[Supplied records]

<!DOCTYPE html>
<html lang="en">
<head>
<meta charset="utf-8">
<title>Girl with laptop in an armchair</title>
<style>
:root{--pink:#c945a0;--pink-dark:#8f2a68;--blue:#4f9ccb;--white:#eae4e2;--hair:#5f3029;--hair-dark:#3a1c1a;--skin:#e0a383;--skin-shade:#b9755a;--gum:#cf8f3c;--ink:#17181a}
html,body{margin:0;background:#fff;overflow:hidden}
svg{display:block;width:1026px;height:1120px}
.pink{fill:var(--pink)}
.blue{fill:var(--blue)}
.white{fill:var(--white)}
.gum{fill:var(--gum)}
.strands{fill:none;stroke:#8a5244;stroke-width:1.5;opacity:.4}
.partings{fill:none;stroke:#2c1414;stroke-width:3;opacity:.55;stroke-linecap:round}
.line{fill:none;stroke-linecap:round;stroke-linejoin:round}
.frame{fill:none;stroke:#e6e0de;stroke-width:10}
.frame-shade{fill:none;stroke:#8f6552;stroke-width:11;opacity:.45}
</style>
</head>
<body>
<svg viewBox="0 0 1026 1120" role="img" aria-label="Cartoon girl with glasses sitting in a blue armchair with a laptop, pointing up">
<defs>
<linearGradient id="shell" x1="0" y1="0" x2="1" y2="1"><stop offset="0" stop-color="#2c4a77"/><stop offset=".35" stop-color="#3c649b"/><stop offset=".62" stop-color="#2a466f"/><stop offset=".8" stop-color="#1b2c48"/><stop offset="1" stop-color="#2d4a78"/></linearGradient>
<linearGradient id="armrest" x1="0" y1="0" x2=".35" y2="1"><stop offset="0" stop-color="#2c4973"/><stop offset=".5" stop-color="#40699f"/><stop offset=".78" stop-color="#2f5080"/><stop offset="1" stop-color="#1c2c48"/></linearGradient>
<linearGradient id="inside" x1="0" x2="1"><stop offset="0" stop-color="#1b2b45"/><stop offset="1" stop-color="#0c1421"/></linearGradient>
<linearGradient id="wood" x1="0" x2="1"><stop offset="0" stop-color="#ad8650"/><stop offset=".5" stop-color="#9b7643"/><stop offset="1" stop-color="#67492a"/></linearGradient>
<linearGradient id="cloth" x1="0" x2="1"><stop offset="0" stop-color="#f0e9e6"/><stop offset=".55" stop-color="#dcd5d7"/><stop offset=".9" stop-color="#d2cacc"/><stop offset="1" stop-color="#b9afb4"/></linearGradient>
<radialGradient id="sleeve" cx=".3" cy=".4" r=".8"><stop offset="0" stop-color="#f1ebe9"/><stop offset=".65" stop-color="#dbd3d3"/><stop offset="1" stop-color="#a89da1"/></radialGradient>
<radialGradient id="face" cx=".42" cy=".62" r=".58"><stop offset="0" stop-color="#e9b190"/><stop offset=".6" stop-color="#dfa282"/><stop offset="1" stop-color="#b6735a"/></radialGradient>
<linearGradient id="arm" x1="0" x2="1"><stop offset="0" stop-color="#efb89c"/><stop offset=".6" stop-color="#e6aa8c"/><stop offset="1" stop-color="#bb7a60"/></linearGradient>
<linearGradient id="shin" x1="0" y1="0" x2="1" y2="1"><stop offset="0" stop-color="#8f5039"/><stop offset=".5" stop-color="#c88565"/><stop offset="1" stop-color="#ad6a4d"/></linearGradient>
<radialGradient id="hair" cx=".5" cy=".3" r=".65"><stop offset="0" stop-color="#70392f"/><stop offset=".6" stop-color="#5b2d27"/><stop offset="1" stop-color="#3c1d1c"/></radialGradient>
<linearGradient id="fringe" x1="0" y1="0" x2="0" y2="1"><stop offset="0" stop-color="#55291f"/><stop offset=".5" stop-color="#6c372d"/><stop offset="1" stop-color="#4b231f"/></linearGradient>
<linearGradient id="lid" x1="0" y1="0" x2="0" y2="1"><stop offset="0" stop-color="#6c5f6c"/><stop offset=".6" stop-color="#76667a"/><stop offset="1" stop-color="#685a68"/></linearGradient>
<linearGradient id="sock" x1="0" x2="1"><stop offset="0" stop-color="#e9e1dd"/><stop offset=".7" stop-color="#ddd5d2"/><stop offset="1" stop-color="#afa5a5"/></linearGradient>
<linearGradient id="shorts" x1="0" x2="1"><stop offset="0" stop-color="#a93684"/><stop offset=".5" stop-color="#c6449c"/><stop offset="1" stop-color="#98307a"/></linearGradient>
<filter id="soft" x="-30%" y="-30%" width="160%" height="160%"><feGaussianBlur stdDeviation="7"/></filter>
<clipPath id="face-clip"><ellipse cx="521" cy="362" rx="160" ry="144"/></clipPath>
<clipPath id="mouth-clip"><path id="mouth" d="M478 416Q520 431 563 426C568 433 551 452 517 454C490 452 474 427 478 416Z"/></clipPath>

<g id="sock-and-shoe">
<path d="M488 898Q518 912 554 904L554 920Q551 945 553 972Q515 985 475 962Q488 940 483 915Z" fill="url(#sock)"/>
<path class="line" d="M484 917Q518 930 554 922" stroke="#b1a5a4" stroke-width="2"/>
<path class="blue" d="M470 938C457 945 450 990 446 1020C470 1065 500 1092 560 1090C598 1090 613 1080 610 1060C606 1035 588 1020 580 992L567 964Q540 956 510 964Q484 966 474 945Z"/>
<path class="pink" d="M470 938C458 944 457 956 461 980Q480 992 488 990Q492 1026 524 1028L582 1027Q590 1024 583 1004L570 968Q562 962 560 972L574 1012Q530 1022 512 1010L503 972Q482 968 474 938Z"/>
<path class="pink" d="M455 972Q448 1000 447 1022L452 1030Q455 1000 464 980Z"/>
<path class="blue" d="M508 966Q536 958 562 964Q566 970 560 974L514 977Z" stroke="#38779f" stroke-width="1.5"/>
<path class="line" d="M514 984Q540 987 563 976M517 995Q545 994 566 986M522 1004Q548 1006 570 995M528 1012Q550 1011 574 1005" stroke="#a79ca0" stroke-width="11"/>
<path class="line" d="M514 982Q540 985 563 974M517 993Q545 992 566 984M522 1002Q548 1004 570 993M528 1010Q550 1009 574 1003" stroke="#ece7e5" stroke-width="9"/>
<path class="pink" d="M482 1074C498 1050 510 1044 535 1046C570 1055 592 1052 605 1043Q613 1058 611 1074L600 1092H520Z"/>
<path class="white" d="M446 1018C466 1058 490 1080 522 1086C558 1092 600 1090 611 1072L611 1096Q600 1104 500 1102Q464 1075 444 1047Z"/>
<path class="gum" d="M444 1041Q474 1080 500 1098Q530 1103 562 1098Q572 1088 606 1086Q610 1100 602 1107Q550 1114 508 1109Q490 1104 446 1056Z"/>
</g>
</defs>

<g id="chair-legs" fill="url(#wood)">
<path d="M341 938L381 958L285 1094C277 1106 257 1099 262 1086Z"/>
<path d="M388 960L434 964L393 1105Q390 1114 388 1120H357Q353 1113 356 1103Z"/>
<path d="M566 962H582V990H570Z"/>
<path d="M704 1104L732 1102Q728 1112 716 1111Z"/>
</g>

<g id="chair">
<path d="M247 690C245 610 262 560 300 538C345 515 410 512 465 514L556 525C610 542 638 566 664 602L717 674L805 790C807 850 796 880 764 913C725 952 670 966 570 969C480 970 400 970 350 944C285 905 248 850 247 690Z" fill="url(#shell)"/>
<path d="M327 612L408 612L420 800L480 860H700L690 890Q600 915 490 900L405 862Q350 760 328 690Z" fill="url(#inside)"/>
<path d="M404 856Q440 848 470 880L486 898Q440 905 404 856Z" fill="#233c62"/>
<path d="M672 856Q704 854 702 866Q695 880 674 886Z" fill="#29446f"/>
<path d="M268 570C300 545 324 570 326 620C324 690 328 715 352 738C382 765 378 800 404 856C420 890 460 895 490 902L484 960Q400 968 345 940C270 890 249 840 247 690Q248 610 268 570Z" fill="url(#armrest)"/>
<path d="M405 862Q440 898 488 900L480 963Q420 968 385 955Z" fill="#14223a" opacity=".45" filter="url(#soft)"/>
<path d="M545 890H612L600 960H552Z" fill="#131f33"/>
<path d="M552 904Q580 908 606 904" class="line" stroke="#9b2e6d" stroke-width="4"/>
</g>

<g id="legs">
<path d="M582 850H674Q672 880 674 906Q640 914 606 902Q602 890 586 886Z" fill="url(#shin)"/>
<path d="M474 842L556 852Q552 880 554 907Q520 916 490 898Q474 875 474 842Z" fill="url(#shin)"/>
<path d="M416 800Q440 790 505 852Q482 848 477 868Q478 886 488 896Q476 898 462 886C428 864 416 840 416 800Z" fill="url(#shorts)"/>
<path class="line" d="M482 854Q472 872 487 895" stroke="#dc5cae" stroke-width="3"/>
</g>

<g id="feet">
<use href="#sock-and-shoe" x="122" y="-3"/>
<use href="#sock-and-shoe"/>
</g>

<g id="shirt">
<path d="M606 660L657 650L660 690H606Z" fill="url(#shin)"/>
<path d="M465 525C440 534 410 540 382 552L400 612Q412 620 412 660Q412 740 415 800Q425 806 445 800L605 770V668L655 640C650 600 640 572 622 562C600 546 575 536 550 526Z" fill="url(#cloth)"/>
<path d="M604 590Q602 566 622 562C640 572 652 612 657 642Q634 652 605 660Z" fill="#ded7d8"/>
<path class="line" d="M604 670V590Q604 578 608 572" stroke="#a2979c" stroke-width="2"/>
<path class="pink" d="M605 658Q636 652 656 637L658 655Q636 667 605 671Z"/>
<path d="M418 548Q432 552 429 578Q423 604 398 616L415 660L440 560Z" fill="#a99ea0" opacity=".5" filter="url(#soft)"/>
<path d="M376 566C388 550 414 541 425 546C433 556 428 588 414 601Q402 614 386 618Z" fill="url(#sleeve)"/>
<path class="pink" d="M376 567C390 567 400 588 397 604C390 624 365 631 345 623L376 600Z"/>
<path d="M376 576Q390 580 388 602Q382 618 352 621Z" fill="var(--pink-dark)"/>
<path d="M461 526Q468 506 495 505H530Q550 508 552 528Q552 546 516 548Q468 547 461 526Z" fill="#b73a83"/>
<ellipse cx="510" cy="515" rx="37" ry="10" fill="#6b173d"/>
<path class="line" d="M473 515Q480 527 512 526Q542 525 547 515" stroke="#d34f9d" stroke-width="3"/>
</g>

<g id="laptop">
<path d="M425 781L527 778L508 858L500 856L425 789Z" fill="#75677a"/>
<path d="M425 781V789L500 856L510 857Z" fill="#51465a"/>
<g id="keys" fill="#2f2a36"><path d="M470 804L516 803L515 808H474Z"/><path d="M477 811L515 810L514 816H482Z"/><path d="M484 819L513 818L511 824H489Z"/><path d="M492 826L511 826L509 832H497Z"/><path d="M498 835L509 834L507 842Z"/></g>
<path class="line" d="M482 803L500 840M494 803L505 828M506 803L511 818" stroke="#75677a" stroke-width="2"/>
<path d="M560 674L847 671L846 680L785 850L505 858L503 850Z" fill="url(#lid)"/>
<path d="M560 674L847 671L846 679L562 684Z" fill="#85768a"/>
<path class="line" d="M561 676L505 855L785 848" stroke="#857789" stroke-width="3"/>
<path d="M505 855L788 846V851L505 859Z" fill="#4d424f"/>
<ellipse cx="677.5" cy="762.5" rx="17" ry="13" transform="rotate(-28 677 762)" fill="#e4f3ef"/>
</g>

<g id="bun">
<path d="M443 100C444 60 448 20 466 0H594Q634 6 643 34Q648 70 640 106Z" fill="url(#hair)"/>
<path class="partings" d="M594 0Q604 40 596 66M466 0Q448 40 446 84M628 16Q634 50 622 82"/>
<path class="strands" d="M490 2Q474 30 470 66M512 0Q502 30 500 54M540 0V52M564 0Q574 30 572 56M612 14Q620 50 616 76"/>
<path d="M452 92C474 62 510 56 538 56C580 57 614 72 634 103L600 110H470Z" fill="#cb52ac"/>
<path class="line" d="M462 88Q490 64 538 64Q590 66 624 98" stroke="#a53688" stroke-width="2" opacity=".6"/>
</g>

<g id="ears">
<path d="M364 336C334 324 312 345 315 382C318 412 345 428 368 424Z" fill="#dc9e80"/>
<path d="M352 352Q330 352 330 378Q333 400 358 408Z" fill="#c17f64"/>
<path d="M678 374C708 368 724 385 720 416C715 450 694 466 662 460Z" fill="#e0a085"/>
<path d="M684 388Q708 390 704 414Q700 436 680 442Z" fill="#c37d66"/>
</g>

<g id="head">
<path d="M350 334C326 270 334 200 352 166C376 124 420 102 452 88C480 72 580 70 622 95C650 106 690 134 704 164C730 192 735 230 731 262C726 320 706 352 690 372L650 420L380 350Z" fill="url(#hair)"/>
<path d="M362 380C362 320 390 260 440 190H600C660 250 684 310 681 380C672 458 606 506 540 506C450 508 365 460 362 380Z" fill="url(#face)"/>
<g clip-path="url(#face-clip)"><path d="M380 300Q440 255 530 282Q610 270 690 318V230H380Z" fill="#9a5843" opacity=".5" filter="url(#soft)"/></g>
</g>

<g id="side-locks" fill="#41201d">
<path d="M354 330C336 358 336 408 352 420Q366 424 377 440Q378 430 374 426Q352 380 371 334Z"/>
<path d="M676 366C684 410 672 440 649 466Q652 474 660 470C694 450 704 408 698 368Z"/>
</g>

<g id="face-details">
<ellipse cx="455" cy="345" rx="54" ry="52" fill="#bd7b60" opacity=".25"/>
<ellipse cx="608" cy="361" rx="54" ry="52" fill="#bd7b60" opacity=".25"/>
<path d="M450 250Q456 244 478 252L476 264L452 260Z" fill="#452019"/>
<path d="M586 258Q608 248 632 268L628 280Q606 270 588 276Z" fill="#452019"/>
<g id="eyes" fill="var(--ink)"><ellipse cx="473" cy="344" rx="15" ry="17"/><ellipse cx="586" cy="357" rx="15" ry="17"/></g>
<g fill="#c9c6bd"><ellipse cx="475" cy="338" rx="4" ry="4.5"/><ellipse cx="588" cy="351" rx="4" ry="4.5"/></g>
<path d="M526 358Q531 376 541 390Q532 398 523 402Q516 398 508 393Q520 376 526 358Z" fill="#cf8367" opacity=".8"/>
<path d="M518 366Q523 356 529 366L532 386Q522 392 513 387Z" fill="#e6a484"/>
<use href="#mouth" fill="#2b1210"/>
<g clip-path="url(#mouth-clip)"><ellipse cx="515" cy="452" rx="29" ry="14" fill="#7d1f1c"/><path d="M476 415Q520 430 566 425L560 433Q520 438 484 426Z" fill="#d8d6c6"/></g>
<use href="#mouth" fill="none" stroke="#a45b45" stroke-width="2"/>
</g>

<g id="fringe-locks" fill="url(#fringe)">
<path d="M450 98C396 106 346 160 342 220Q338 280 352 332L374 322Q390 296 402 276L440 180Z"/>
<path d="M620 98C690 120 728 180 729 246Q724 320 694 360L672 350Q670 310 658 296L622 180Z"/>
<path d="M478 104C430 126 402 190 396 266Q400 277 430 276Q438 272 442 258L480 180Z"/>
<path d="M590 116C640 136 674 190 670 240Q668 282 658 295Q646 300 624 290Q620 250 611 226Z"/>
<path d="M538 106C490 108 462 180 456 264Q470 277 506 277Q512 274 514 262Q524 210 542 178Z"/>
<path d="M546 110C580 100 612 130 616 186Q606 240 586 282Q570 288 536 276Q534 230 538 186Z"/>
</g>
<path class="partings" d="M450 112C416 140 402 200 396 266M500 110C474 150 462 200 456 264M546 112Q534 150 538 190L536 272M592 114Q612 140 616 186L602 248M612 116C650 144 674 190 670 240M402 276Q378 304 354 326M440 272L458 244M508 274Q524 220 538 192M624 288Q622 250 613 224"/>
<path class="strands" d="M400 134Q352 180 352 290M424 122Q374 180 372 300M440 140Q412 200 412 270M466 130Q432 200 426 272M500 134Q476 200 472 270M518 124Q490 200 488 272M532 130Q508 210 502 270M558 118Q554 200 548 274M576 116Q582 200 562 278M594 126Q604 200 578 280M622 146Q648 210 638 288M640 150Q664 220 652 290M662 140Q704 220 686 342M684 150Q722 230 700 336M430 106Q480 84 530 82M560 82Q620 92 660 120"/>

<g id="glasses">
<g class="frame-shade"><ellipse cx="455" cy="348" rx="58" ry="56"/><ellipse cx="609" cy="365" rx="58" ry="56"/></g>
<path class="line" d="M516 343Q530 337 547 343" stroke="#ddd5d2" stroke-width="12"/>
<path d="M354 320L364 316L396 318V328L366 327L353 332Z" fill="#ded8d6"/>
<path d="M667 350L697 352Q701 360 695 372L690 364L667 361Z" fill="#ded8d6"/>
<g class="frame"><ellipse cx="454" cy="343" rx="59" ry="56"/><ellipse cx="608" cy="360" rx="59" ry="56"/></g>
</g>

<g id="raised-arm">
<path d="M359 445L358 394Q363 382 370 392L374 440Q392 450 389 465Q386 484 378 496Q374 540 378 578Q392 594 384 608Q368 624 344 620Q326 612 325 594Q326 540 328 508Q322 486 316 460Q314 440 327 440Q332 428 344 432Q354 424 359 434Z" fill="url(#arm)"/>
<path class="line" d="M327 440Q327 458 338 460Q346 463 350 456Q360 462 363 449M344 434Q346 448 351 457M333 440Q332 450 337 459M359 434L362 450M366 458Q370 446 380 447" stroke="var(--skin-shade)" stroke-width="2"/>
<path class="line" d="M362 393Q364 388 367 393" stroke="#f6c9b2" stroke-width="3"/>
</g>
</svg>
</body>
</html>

[/Supplied records]

### Directions
The answer is the run of lines above from the line containing "960L434 964L393 1105Q390" through the line containing "850H674Q672 880 674", copied exactly and alone.

### Completed exercise
<path d="M388 960L434 964L393 1105Q390 1114 388 1120H357Q353 1113 356 1103Z"/>
<path d="M566 962H582V990H570Z"/>
<path d="M704 1104L732 1102Q728 1112 716 1111Z"/>
</g>

<g id="chair">
<path d="M247 690C245 610 262 560 300 538C345 515 410 512 465 514L556 525C610 542 638 566 664 602L717 674L805 790C807 850 796 880 764 913C725 952 670 966 570 969C480 970 400 970 350 944C285 905 248 850 247 690Z" fill="url(#shell)"/>
<path d="M327 612L408 612L420 800L480 860H700L690 890Q600 915 490 900L405 862Q350 760 328 690Z" fill="url(#inside)"/>
<path d="M404 856Q440 848 470 880L486 898Q440 905 404 856Z" fill="#233c62"/>
<path d="M672 856Q704 854 702 866Q695 880 674 886Z" fill="#29446f"/>
<path d="M268 570C300 545 324 570 326 620C324 690 328 715 352 738C382 765 378 800 404 856C420 890 460 895 490 902L484 960Q400 968 345 940C270 890 249 840 247 690Q248 610 268 570Z" fill="url(#armrest)"/>
<path d="M405 862Q440 898 488 900L480 963Q420 968 385 955Z" fill="#14223a" opacity=".45" filter="url(#soft)"/>
<path d="M545 890H612L600 960H552Z" fill="#131f33"/>
<path d="M552 904Q580 908 606 904" class="line" stroke="#9b2e6d" stroke-width="4"/>
</g>

<g id="legs">
<path d="M582 850H674Q672 880 674 906Q640 914 606 902Q602 890 586 886Z" fill="url(#shin)"/>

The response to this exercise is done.